◆ THE TASK ◆
Search the data below for "stalks"; list each line that holds it.

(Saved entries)
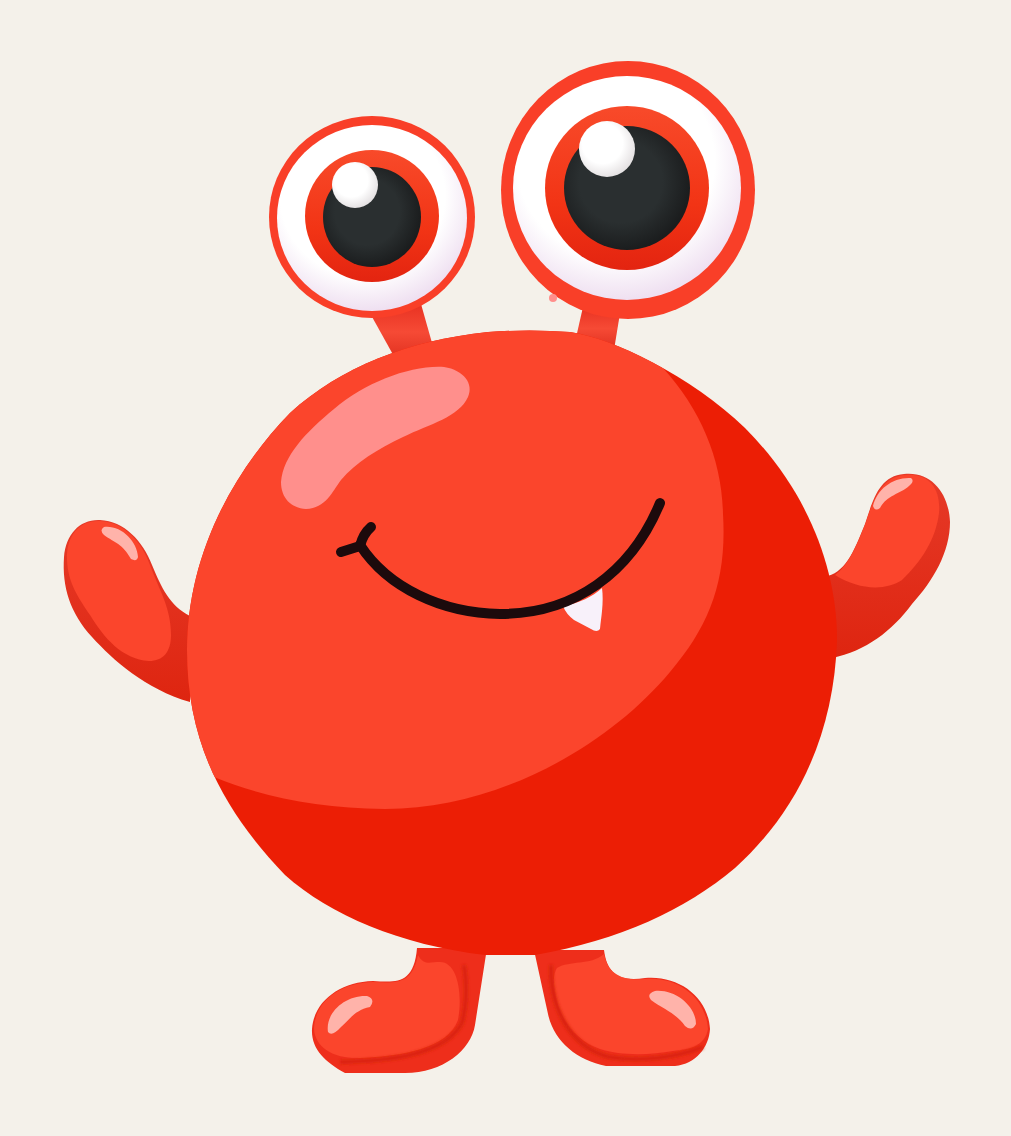
<!DOCTYPE html>
<html lang="en">
<head>
<meta charset="utf-8">
<title>Red monster</title>
<style>
:root {
  --paper: #f4f1ea;
  --red: #fb452c;
  --red-deep: #ec1e05;
  --red-shade: #d92310;
  --rim: #f93f28;
  --gloss: #ff8f8c;
  --shine: #ffb3aa;
  --pupil: #25292a;
  --ink: #1c0a0c;
  --tooth: #f8f1fa;
}
html, body { margin: 0; height: 100%; overflow: hidden; background: var(--paper); }
.monster { display: block; width: 1011px; height: 1136px; }
.light { fill: var(--red); }
.deep { fill: var(--red-deep); }
.rim { fill: var(--rim); }
.gloss { fill: var(--gloss); }
.shine { fill: var(--shine); }
.tooth { fill: var(--tooth); }
.smile { fill: none; stroke: var(--ink); stroke-width: 10; stroke-linecap: round; stroke-linejoin: round; }
</style>
</head>
<body>
<svg class="monster" viewBox="0 0 1011 1136" role="img" aria-label="Round red monster with two big eyes on stalks, one fang and raised arms">
  <defs>
    <clipPath id="body-clip">
      <path id="body-shape" d="M488 332Q530 329 570 332C612 338 690 375 745 428C805 488 837 565 837 640C834 735 797 812 735 868C685 910 620 940 535 955H485C400 945 330 915 285 875C225 812 187 745 187 650C187 565 225 480 290 413C340 367 410 340 488 332Z"/>
    </clipPath>
    <radialGradient id="eye-white" cx=".45" cy=".38" r=".62">
      <stop offset=".7" stop-color="#fff"/>
      <stop offset="1" stop-color="#efe0f1"/>
    </radialGradient>
    <linearGradient id="iris" x1="0" y1="0" x2="0" y2="1">
      <stop offset="0" stop-color="#f84a2a"/>
      <stop offset=".6" stop-color="#f23415"/>
      <stop offset="1" stop-color="#e32410"/>
    </linearGradient>
    <radialGradient id="pupil" cx=".45" cy=".45" r=".55">
      <stop offset=".6" stop-color="#2a2f30"/>
      <stop offset="1" stop-color="#1b1d1e"/>
    </radialGradient>
    <radialGradient id="glint" cx=".42" cy=".4" r=".6">
      <stop offset=".6" stop-color="#fff"/>
      <stop offset="1" stop-color="#e6e3e4"/>
    </radialGradient>
    <linearGradient id="arm-shade" x1="0" y1="0" x2="0" y2="1">
      <stop offset="0" stop-color="#e63a28"/>
      <stop offset="1" stop-color="#de2510"/>
    </linearGradient>
    <linearGradient id="stalk" x1="0" y1="0" x2="0" y2="1">
      <stop offset="0" stop-color="#e83222"/>
      <stop offset=".5" stop-color="#f64a35"/>
      <stop offset="1" stop-color="#e0301f"/>
    </linearGradient>
    <filter id="soft" x="-20%" y="-20%" width="140%" height="140%"><feGaussianBlur stdDeviation="1.5"/></filter>
  </defs>

  <rect width="1011" height="1136" fill="var(--paper)"/>

  <g id="left-arm">
    <path fill="url(#arm-shade)" d="M190 702C145 689 113 660 92 637C70 613 62 587 64 557C66 534 80 519 100 520C124 521 143 541 152 565C161 587 170 606 190 616Z"/>
    <path class="light" d="M67 560C66 534 81 520 100 521C124 522 142 542 150 565C159 590 171 607 171 635C171 652 163 661 149 661C122 659 104 638 90 615C78 597 68 583 67 560Z"/>
    <path class="shine" d="M104 527C121 525 137 541 138 557Q137 562 131 559C122 543 115 543 104 535Q99 530 104 527Z"/>
  </g>

  <g id="right-arm">
    <path fill="url(#arm-shade)" d="M828 576C847 571 856 546 865 524C873 500 879 476 904 474C932 471 949 494 950 522C950 552 933 581 912 604C892 631 866 651 832 658Z"/>
    <path class="light" d="M835 575C850 564 858 542 866 522C874 497 883 476 906 475C930 473 941 490 939 513C936 539 921 562 902 580C885 591 859 590 835 575Z"/>
    <path class="shine" d="M911 478C893 477 877 489 873 506Q875 512 880 508C887 495 900 494 909 486Q915 481 911 478Z"/>
  </g>

  <g id="left-foot">
    <path fill="#ee2e1b" d="M417 948H487L475 1025C471 1050 443 1073 405 1073H345C325 1062 311 1049 312 1029C314 1001 340 982 373 981C394 982 414 986 417 948Z"/>
    <path class="light" d="M418 955C412 985 396 983 373 982C340 983 315 1001 314 1029C315 1047 333 1059 360 1058C402 1056 447 1049 458 1020C463 992 457 962 440 962C430 962 424 966 418 955Z"/>
    <path d="M340 1062C390 1061 445 1055 462 1023Q469 995 464 965" fill="none" stroke="var(--red-shade)" stroke-width="4" filter="url(#soft)"/>
    <path class="shine" d="M328 1032C325 1013 345 995 367 996Q376 999 370 1007C355 1010 350 1019 341 1027Q332 1037 328 1032Z"/>
  </g>

  <g id="right-foot">
    <path fill="#ee2e1b" d="M534 950H604C607 973 618 982 645 978C679 975 708 997 710 1029C709 1047 696 1064 675 1066H606C577 1060 554 1042 548 1014Z"/>
    <path class="light" d="M557 968C570 960 590 966 604 954C608 973 620 981 645 979C678 976 706 998 708 1029C705 1045 692 1049 673 1051C650 1055 622 1056 600 1049C575 1040 560 1020 555 992Q552 975 557 968Z"/>
    <path d="M551 965C550 1008 570 1047 609 1057C640 1062 675 1058 703 1047" fill="none" stroke="var(--red-shade)" stroke-width="4" filter="url(#soft)"/>
    <path class="shine" d="M655 991C675 989 696 1006 696 1024Q692 1032 685 1026C676 1013 663 1009 651 1000Q646 994 655 991Z"/>
  </g>

  <g id="eye-stalks">
    <path fill="url(#stalk)" d="M371 315L396 360L434 350L421 304Z"/>
    <path fill="url(#stalk)" d="M583 307L575 342L614 350L621 307Z"/>
  </g>

  <g id="body">
    <use href="#body-shape" class="deep"/>
    <path class="light" clip-path="url(#body-clip)" d="M180 300H600L663 368C701 410 722 460 723 514C727 580 710 625 670 672C610 744 500 809 385 809C318 808 262 797 214 777L150 700Z"/>
    <path class="gloss" d="M281 482C283 456 306 432 334 409C366 382 411 365 444 367C464 370 474 384 468 397C459 417 430 424 403 437C378 449 356 462 341 480C332 492 326 508 306 509C291 508 281 498 281 482Z"/>
  </g>

  <g id="mouth">
    <path class="tooth" d="M563 606C580 603 592 597 602 588C604 603 601 618 600 629Q597 633 591 629L574 620Q566 614 563 606Z"/>
    <path class="smile" d="M360 545C388 588 442 613 500 614C574 614 631 573 660 503"/>
    <path class="smile" stroke-width="8" d="M341 552L360 546Q363 534 371 527"/>
  </g>

  <g id="left-eye">
    <ellipse class="rim" cx="372" cy="217" rx="103" ry="101"/>
    <ellipse cx="372" cy="218" rx="95" ry="93" fill="url(#eye-white)"/>
    <ellipse cx="372" cy="216" rx="67" ry="66" fill="url(#iris)"/>
    <ellipse cx="372" cy="217" rx="49" ry="50" fill="url(#pupil)"/>
    <ellipse cx="355" cy="185" rx="23" ry="23" fill="url(#glint)"/>
  </g>

  <g id="right-eye">
    <ellipse class="rim" cx="628" cy="190" rx="127" ry="129"/>
    <circle cx="553" cy="298" r="4" class="gloss"/>
    <ellipse cx="627" cy="188" rx="114" ry="112" fill="url(#eye-white)"/>
    <ellipse cx="627" cy="188" rx="82" ry="82" fill="url(#iris)"/>
    <ellipse cx="627" cy="188" rx="63" ry="62" fill="url(#pupil)"/>
    <ellipse cx="607" cy="149" rx="28" ry="28" fill="url(#glint)"/>
  </g>
</svg>
</body>
</html>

◆ SOLUTION ◆
<svg class="monster" viewBox="0 0 1011 1136" role="img" aria-label="Round red monster with two big eyes on stalks, one fang and raised arms">
  <g id="eye-stalks">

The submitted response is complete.